**Work to complete**
Your answer should consist of each line from the data below that contains "lagoon".

**Collected data**
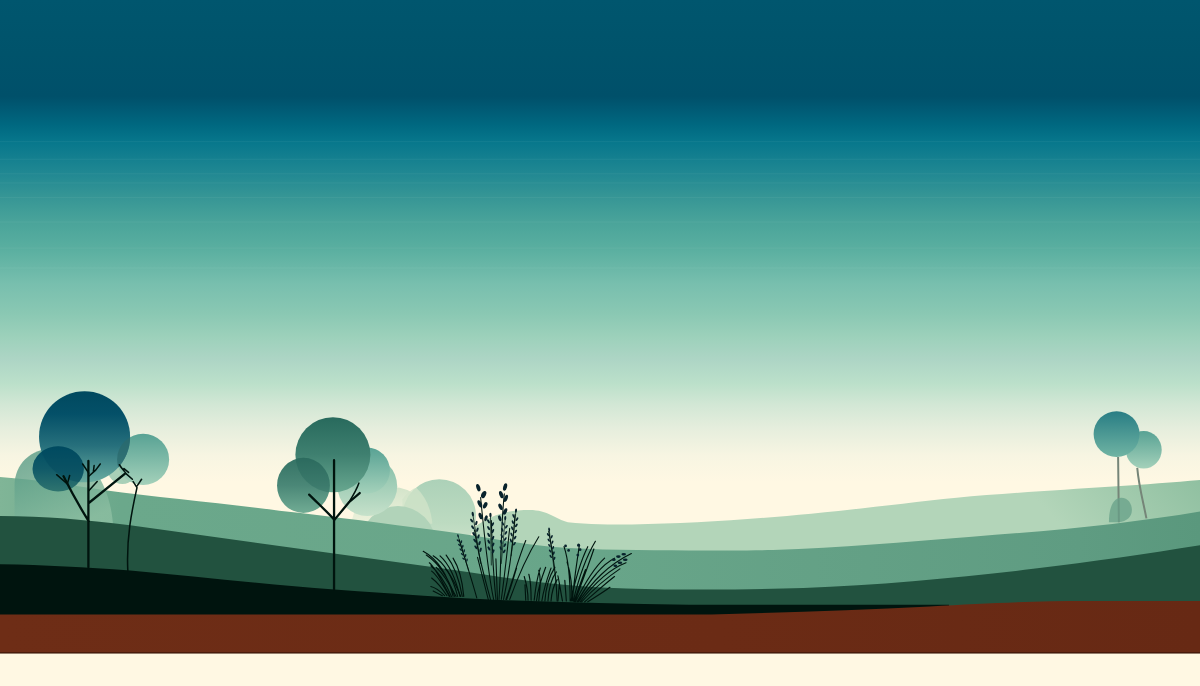
<!DOCTYPE html>
<html lang="en">
<head>
<meta charset="utf-8">
<title>Rolling hills at dusk</title>
<style>
:root{
  --cream:#fff8e3;
  --ink:#00140e;
  --seed:#08222c;
  --hill-dark:#22523f;
  --earth-line:#3a1508;
  --far-trunk:#758578;
}
html,body{margin:0;padding:0;overflow:hidden;background:var(--cream)}
.landscape{display:block;width:1200px;height:686px}
.base{fill:var(--cream)}
.hill-dark{fill:var(--hill-dark)}
.hill-ink{fill:var(--ink)}
.trunk{fill:none;stroke:var(--ink);stroke-width:3;stroke-linecap:round;stroke-linejoin:round}
.thin{stroke-width:2}
.far-trunk{fill:none;stroke:var(--far-trunk);stroke-width:2.6}
.blade{fill:none;stroke:var(--ink);stroke-width:1.5;stroke-linecap:round}
.stalk{fill:none;stroke:var(--ink);stroke-width:1.4;stroke-linecap:round}
.seeds{fill:var(--seed)}
.streaks{stroke:#d9f3e6;stroke-width:1;opacity:.07}
</style>
</head>
<body>
<svg class="landscape" viewBox="0 0 1568 896" preserveAspectRatio="none" role="img" aria-label="Green hills with round trees and wild grasses under a teal sky">
<defs>
  <linearGradient id="sky" gradientUnits="userSpaceOnUse" x1="0" y1="0" x2="0" y2="700">
    <stop offset="0" stop-color="#00566e"/>
    <stop offset=".1" stop-color="#00536b"/>
    <stop offset=".18" stop-color="#00506a"/>
    <stop offset=".205" stop-color="#005b75"/>
    <stop offset=".235" stop-color="#006981"/>
    <stop offset=".265" stop-color="#07778c"/>
    <stop offset=".32" stop-color="#1f8792"/>
    <stop offset=".365" stop-color="#359595"/>
    <stop offset=".415" stop-color="#4aa49a"/>
    <stop offset=".465" stop-color="#5aafa0"/>
    <stop offset=".53" stop-color="#78bfae"/>
    <stop offset=".585" stop-color="#8ac8b3"/>
    <stop offset=".63" stop-color="#9dd1bb"/>
    <stop offset=".67" stop-color="#add5c5"/>
    <stop offset=".715" stop-color="#bbe0ca"/>
    <stop offset=".755" stop-color="#d2e7d5"/>
    <stop offset=".8" stop-color="#e6eedd"/>
    <stop offset=".85" stop-color="#f7f5e2"/>
    <stop offset=".9" stop-color="#fff8e3"/>
    <stop offset="1" stop-color="#fff8e3"/>
  </linearGradient>
  <linearGradient id="far-hill" gradientUnits="userSpaceOnUse" x1="1568" y1="627" x2="1440" y2="745">
    <stop offset="0" stop-color="#90c0a1"/><stop offset="1" stop-color="#b3d5b9"/>
  </linearGradient>
  <linearGradient id="mid-hill" x1="0" y1="0" x2="1" y2="0">
    <stop offset="0" stop-color="#80b597"/><stop offset=".1" stop-color="#6ba88b"/><stop offset=".5" stop-color="#68a589"/><stop offset=".9" stop-color="#5f9c82"/><stop offset="1" stop-color="#5a987d"/>
  </linearGradient>
  <linearGradient id="earth" x1="0" y1="0" x2="1" y2="0">
    <stop offset="0" stop-color="#6e2d16"/><stop offset=".6" stop-color="#6b2b15"/><stop offset="1" stop-color="#672914"/>
  </linearGradient>
  <linearGradient id="crown-navy" x1="0" y1="0" x2="0" y2="1">
    <stop offset="0" stop-color="#00495f"/><stop offset=".25" stop-color="#045068"/><stop offset=".6" stop-color="#27707c"/><stop offset="1" stop-color="#69ab9f"/>
  </linearGradient>
  <linearGradient id="crown-deep" x1="0" y1="0" x2="0" y2="1">
    <stop offset="0" stop-color="#004d63"/><stop offset=".5" stop-color="#115a68"/><stop offset="1" stop-color="#2f746f"/>
  </linearGradient>
  <linearGradient id="crown-mint" x1="0" y1="0" x2="0" y2="1">
    <stop offset="0" stop-color="#58a294"/><stop offset="1" stop-color="#a4d1ba"/>
  </linearGradient>
  <linearGradient id="crown-pale" x1="0" y1="0" x2="0" y2="1">
    <stop offset="0" stop-color="#80bca6"/><stop offset="1" stop-color="#c6e1ca"/>
  </linearGradient>
  <linearGradient id="crown-forest" x1="0" y1="0" x2="0" y2="1">
    <stop offset="0" stop-color="#286a5d"/><stop offset=".5" stop-color="#3f8070"/><stop offset="1" stop-color="#68a78f"/>
  </linearGradient>
  <linearGradient id="crown-lagoon" x1="0" y1="0" x2="0" y2="1">
    <stop offset="0" stop-color="#287d84"/><stop offset="1" stop-color="#70b4a3"/>
  </linearGradient>
  <linearGradient id="bush-left" x1="0" y1="0" x2=".55" y2="1">
    <stop offset="0" stop-color="#4f9581"/><stop offset="1" stop-color="#8dbfa2"/>
  </linearGradient>
  <linearGradient id="bush-soft" x1="0" y1="0" x2="0" y2="1">
    <stop offset="0" stop-color="#acd1b8"/><stop offset=".6" stop-color="#bddbc1"/><stop offset="1" stop-color="#d2e5cd"/>
  </linearGradient>
  <linearGradient id="bush-cream" x1="0" y1="0" x2="0" y2="1">
    <stop offset="0" stop-color="#d3e4ca"/><stop offset=".4" stop-color="#eaf0d9"/><stop offset="1" stop-color="#eef2dc"/>
  </linearGradient>
  <clipPath id="navy-clip"><circle cx="110.500" cy="570.500" r="59.500"/></clipPath>
  <clipPath id="forest-clip"><circle cx="435" cy="594" r="49"/></clipPath>
  <g id="seed-head">
    <path class="stalk" d="M0 0V-92"/>
    <g class="seeds">
      <ellipse cx="0" cy="-96" rx="2.200" ry="4.500"/>
      <g id="seed-pair"><ellipse cx="-4" cy="-84" rx="2" ry="4.400" transform="rotate(-28 -4 -84)"/><ellipse cx="4" cy="-78" rx="2" ry="4.400" transform="rotate(28 4 -78)"/></g>
      <use href="#seed-pair" y="13"/><use href="#seed-pair" y="26"/><use href="#seed-pair" y="39"/><use href="#seed-pair" y="52"/>
    </g>
  </g>
</defs>

<rect class="base" width="1568" height="896"/>
<rect id="sky-field" width="1568" height="720" fill="url(#sky)"/>
<path class="streaks" d="M0 185H1568M0 208H1568M0 227H1568M0 239H1568M0 258H1568M0 290H1568M0 324H1568M0 350H1568"/>

<g id="distant-bushes">
  <circle cx="512" cy="689" r="53" fill="url(#bush-cream)"/>
  <circle cx="574" cy="674" r="48" fill="url(#bush-soft)"/>
  <path d="M532 637C549 646 561 661 565 681L566 704H480V640Z" fill="none"/>
  <path d="M526 652C533 642 540 638 544 637C556 648 563 664 565 684L526 684Z" fill="#d3e4ca" opacity=".75"/>
  <circle cx="520" cy="710" r="49" fill="#b1d3b9"/>
</g>

<path id="hill-far" fill="url(#far-hill)" d="M618 690C640 673 662 666 692 666C716 666 726 678 742 682C768 685 798 685 826 685C900 684 985 678 1060 671C1130 664 1190 656 1250 650C1350 641 1480 635 1568 627V740H618Z"/>

<g id="center-tree-pale">
  <circle cx="480" cy="635" r="39" fill="url(#crown-pale)"/>
</g>
<ellipse id="left-tree-pale" cx="160" cy="611" rx="20" ry="21" fill="#a9d0b7"/>

<path id="hill-mid" fill="url(#mid-hill)" d="M0 623C50 627 90 633 135 640C210 650 290 657 365 667C440 675 505 684 565 692C630 700 670 710 720 714C780 719 840 718 900 719C940 719 980 719 1010 718.500C1100 715 1180 708 1270 701C1380 693 1480 683 1568 668V790H0Z"/>

<g id="right-trees">
  <ellipse cx="1494.500" cy="587.500" rx="23.500" ry="24.500" fill="url(#crown-mint)"/>
  <circle cx="1459" cy="567" r="30" fill="url(#crown-lagoon)"/>
  <path class="far-trunk" d="M1461 597L1462 682M1486 611C1488 634 1493 652 1498 677"/>
  <path d="M1449 682C1449 664 1454 650 1465 650C1474 650 1479 658 1479 666C1479 675 1472 681 1462 682Z" fill="#67a088" opacity=".75"/>
</g>

<g id="left-trees">
  <path d="M19 680V634C19 606 40 586 70 585C114 586 145 630 148 690Z" fill="url(#bush-left)" opacity=".8"/>
  <ellipse cx="187" cy="600" rx="34" ry="33.500" fill="url(#crown-mint)"/>
  <circle cx="110.500" cy="570.500" r="59.500" fill="url(#crown-navy)"/>
  <ellipse cx="187" cy="600" rx="34" ry="33.500" fill="#2b6a6c" opacity=".75" clip-path="url(#navy-clip)"/>
  <ellipse cx="76" cy="612.500" rx="33.500" ry="29.500" fill="url(#crown-deep)"/>
  <ellipse cx="76" cy="612.500" rx="33.500" ry="29.500" fill="#00475c" opacity=".4" clip-path="url(#navy-clip)"/>
</g>

<g id="center-tree">
  <circle cx="479.500" cy="614.500" r="30" fill="url(#crown-mint)"/>
  <circle cx="435" cy="594" r="49" fill="url(#crown-forest)"/>
  <ellipse cx="396.500" cy="634" rx="34.500" ry="36" fill="url(#crown-forest)" opacity=".94"/>
  <ellipse cx="396.500" cy="634" rx="34.500" ry="36" fill="#33695f" opacity=".3" clip-path="url(#forest-clip)"/>
</g>

<path id="hill-near" class="hill-dark" d="M0 674C60 674 110 679 170 686C235 695 300 704 365 713C430 722 495 731 560 740C620 748 670 757 720 762C785 769 850 770 920 770C970 770 1010 769 1050 768C1150 764 1260 754 1350 743C1430 733 1500 723 1568 712V810H0Z"/>

<path id="hill-front" class="hill-ink" d="M0 737C60 738 110 741 170 745C260 753 350 764 437 770C520 776 590 781 660 784C740 787 820 789 900 790H1240V810H0Z"/>

<g id="left-trunks">
  <path class="trunk" d="M115.500 602V741M116 681C106 665 95 646 83 622M116 657L163 619"/>
  <path class="trunk thin" d="M74 620L88 632L91 621M116 622L125 614L131 606M108 606L116 618M116 641L127 629M122 616L123 608M156 607C159 612 163 616 165 619L173 626M162 612L168 617"/>
  <path class="trunk thin" d="M167 745C165 702 172 668 179 637L174 629M179 635L185 626"/>
</g>
<path id="center-trunk" class="trunk" d="M436.500 601V770M437 679C428 669 416 658 404 646M437 679L456 656L470 644"/>
<path id="center-twig" class="trunk thin" d="M456 656C461 648 466 640 469 631"/>

<g id="wild-grasses">
  <g id="left-tuft" class="blade">
    <path d="M592 779C585 750 573 731 553 720M594 779C586 755 575 737 557 725M598 779C591 752 580 735 566 726M601 779C594 750 585 735 575 726M604 779C600 755 593 738 583 725M606 779C604 757 599 740 592 729"/>
    <path d="M590 779C582 761 573 747 563 739M587 779C580 766 573 753 564 746M584 778C578 769 572 761 564 755M581 778C577 774 571 768 563 766M588 779C577 758 568 740 561 735M596 779C586 760 578 748 570 741M602 779C594 760 588 749 582 743M578 778L566 772"/>
  </g>
  <g id="tall-stalks">
    <path class="stalk" d="M623 781C616 755 608 732 600 705M641 783C632 751 625 725 620 692M645 783C637 745 633 700 628 650M648 783C644 744 643 716 642 680M652 783C655 740 654 690 659 645M655 783C660 748 663 716 666 690M658 783C665 750 670 715 673 672M661 783C671 755 677 730 687 706M666 783C676 755 686 730 704 701M638 783L624 728M650 783L648 730M662 783C668 766 671 755 675 742"/>
    <g class="seeds">
      <g id="left-tall-seeds">
        <ellipse cx="625" cy="637" rx="2.500" ry="5" transform="rotate(-18 625 637)"/>
        <ellipse cx="632" cy="646" rx="3" ry="5" transform="rotate(25 632 646)"/>
        <ellipse cx="627" cy="658" rx="2.500" ry="5" transform="rotate(-25 627 658)"/>
        <ellipse cx="634" cy="660" rx="2.500" ry="4.500" transform="rotate(25 634 660)"/>
        <ellipse cx="628" cy="674" rx="2.300" ry="4.500" transform="rotate(-20 628 674)"/>
        <ellipse cx="635" cy="677" rx="2" ry="4" transform="rotate(20 635 677)"/>
      </g>
      <g id="right-tall-seeds">
        <ellipse cx="660" cy="636" rx="2.500" ry="5" transform="rotate(15 660 636)"/>
        <ellipse cx="655" cy="646" rx="2.500" ry="5" transform="rotate(-20 655 646)"/>
        <ellipse cx="661" cy="651" rx="2.300" ry="5" transform="rotate(20 661 651)"/>
        <ellipse cx="654" cy="662" rx="2.300" ry="4.500" transform="rotate(-25 654 662)"/>
        <ellipse cx="660" cy="668" rx="2.300" ry="4.500" transform="rotate(25 660 668)"/>
        <ellipse cx="653" cy="677" rx="2" ry="4" transform="rotate(-20 653 677)"/>
      </g>
    </g>
    <use href="#seed-head" transform="translate(612 744) rotate(-17) scale(.48)"/>
    <use href="#seed-head" transform="translate(628 736) rotate(-9) scale(.68)"/>
    <use href="#seed-head" transform="translate(642 738) rotate(-1) scale(.68)"/>
    <use href="#seed-head" transform="translate(655 736) rotate(5) scale(.62)"/>
    <use href="#seed-head" transform="translate(668 726) rotate(6) scale(.62)"/>
  </g>
  <g id="middle-tuft" class="blade">
    <path d="M690 784C690 772 688 763 685 753M694 784C694 770 694 761 691 750M698 784C700 766 702 753 706 742M701 785C703 768 708 754 713 741M704 785C706 766 707 755 704 745M708 785C711 766 716 753 720 742M712 785C713 770 716 755 725 741M716 785C717 770 720 756 727 747M720 785C721 772 723 765 728 757M687 784L686 764M729 785L731 762M735 785C732 770 731 761 729 752M740 785L738 758"/>
  </g>
  <path class="stalk" d="M728 785C727 755 722 720 717 694"/>
  <use href="#seed-head" transform="translate(724 744) rotate(-7) scale(.55)"/>
  <g id="right-tuft" class="blade">
    <path d="M745 785C745 760 744 735 737 714M748 785C750 755 754 735 757 712M746 785C752 755 759 732 768 714M749 785C757 752 766 727 778 707M751 786C762 756 770 735 776 717M752 786C764 762 776 742 790 729M754 786C770 758 785 738 803 729M756 786C774 760 794 738 825 723M758 786C775 764 797 743 818 735M760 786C777 768 795 753 810 743M764 786C778 774 790 763 803 753M768 786C779 779 789 773 797 767M747 785C748 765 746 750 741 734M750 786C756 768 761 755 765 744M755 786C763 771 770 760 779 750"/>
  </g>
  <g id="right-tuft-seeds" class="seeds">
    <circle cx="739" cy="713" r="1.800"/><circle cx="743" cy="719" r="1.800"/><circle cx="756" cy="712" r="2"/><circle cx="758" cy="718" r="1.800"/><circle cx="755" cy="725" r="1.800"/>
    <ellipse cx="808" cy="727" rx="3" ry="1.700"/><ellipse cx="815" cy="724" rx="3" ry="1.700"/><ellipse cx="817" cy="731" rx="3" ry="1.600"/><ellipse cx="810" cy="735" rx="3" ry="1.600"/><ellipse cx="802" cy="731" rx="2.500" ry="1.600"/><ellipse cx="804" cy="739" rx="2.500" ry="1.600"/>
  </g>
</g>

<path id="earth-band" fill="url(#earth)" d="M0 802.500H930C1020 800 1120 797 1215 792C1290 788 1350 785 1420 785H1568V853H0Z"/>
<rect id="earth-edge" y="852" width="1568" height="1.600" fill="#3a1508"/>
</svg>
</body>
</html>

**Exercise response**
  <linearGradient id="crown-lagoon" x1="0" y1="0" x2="0" y2="1">
  <circle cx="1459" cy="567" r="30" fill="url(#crown-lagoon)"/>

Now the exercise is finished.